*** Opening RECORDS TO USE ***

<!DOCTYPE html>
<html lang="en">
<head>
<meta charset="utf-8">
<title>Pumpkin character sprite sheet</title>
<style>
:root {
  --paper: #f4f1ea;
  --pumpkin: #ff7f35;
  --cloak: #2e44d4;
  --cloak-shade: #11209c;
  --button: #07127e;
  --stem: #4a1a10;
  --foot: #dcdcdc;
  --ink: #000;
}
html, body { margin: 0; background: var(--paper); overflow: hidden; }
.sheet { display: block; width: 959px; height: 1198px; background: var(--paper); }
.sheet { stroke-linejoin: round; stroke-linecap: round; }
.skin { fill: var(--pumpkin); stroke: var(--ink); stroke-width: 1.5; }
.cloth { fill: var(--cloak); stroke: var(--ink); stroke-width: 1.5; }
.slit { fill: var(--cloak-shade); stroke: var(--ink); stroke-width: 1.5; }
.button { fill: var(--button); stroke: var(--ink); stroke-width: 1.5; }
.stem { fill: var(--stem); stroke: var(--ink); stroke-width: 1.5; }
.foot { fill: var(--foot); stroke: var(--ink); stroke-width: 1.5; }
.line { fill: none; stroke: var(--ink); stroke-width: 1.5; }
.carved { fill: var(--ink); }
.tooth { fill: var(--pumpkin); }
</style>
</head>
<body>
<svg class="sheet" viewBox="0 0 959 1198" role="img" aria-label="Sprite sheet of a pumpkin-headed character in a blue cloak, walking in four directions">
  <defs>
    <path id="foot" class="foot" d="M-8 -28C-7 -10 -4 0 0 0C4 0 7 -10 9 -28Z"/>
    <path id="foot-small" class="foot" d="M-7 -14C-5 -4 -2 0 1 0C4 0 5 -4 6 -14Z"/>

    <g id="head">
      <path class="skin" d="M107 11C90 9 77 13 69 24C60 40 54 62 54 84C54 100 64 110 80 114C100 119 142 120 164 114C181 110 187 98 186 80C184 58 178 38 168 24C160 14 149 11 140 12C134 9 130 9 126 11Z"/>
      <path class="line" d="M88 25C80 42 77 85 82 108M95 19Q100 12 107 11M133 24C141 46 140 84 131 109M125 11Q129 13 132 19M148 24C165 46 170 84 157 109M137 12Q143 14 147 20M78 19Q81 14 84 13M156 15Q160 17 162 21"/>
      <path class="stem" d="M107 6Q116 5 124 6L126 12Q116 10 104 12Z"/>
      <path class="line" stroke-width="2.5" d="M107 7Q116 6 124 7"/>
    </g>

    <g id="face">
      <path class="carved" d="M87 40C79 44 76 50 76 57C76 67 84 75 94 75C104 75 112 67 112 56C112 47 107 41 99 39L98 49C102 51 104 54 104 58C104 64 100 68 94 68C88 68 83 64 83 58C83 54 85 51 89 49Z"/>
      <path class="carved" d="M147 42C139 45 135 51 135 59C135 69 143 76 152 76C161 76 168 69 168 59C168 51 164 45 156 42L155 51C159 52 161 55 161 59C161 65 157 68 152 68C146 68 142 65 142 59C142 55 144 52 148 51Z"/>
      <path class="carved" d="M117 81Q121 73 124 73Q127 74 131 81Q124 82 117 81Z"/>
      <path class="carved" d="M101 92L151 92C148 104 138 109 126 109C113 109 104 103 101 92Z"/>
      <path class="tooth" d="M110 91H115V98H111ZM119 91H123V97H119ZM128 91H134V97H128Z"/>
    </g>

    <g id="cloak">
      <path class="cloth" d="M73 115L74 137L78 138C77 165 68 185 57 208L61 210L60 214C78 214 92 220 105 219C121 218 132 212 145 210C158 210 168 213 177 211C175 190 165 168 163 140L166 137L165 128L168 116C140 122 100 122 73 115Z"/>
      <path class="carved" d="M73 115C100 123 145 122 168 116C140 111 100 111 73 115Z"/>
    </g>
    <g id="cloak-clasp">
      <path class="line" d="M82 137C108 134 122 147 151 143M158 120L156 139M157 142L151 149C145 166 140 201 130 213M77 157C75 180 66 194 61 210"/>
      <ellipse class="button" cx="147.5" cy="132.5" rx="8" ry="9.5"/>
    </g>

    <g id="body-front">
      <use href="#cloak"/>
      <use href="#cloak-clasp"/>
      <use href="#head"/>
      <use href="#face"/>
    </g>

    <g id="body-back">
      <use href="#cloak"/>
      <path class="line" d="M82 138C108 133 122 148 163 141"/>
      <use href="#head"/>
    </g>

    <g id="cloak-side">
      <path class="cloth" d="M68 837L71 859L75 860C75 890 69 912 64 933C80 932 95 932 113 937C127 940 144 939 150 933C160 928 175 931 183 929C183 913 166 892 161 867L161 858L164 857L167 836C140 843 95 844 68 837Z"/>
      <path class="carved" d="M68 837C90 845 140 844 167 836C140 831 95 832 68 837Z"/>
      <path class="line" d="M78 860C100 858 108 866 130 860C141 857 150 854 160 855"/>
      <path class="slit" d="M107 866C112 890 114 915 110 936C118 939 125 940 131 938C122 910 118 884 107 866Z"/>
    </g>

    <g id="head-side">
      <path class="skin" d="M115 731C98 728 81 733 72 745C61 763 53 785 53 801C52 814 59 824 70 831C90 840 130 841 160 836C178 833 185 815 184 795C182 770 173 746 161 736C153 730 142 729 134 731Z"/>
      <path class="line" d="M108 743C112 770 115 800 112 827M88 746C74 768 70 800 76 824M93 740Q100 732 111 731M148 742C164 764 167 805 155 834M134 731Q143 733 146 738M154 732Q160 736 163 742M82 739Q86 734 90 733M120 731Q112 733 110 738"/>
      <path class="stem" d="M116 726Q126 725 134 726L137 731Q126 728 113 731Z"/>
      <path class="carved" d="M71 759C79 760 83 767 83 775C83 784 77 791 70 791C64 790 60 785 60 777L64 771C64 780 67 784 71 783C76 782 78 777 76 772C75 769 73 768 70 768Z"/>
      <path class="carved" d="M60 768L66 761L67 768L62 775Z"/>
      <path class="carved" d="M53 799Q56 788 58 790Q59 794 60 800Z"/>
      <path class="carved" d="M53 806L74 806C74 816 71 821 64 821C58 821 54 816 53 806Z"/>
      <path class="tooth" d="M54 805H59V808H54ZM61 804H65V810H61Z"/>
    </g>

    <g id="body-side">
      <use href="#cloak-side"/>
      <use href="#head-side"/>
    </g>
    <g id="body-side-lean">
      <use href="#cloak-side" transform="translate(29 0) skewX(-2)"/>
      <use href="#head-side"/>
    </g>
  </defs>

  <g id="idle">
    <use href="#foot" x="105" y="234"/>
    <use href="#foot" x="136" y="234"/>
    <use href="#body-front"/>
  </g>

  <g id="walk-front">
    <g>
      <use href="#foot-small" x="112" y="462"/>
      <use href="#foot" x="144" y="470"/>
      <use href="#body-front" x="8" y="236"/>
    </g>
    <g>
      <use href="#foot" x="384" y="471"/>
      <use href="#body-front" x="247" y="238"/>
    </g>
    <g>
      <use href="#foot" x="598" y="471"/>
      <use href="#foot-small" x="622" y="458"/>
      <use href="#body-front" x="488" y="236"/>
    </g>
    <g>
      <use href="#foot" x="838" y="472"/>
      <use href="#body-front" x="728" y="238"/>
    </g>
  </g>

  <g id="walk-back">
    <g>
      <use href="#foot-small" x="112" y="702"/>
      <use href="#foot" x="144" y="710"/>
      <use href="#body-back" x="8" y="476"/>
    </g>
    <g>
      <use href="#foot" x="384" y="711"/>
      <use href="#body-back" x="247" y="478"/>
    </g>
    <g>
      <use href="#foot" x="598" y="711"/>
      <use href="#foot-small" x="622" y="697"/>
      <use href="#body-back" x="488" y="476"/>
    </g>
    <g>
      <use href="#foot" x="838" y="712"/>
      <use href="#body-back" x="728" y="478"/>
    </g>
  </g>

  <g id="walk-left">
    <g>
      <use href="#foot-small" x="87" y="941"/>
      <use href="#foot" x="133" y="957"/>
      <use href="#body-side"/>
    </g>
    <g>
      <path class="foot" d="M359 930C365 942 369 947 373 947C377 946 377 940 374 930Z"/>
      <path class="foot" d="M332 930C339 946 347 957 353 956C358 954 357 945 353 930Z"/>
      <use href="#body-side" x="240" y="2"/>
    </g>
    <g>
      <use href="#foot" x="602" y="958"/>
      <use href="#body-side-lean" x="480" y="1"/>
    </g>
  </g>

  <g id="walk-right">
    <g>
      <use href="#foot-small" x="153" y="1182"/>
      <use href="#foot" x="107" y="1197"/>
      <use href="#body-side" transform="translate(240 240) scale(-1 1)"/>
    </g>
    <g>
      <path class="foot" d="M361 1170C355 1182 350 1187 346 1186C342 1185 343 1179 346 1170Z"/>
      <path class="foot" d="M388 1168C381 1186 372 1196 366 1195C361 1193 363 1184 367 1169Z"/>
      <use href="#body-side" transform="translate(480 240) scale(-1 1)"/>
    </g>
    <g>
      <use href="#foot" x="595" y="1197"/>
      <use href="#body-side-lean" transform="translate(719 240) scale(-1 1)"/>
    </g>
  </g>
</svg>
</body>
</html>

*** Closing RECORDS TO USE ***

Search the records for the word "stem" and return every line that holds it.

  --stem: #4a1a10;
.stem { fill: var(--stem); stroke: var(--ink); stroke-width: 1.5; }
      <path class="stem" d="M107 6Q116 5 124 6L126 12Q116 10 104 12Z"/>
      <path class="stem" d="M116 726Q126 725 134 726L137 731Q126 728 113 731Z"/>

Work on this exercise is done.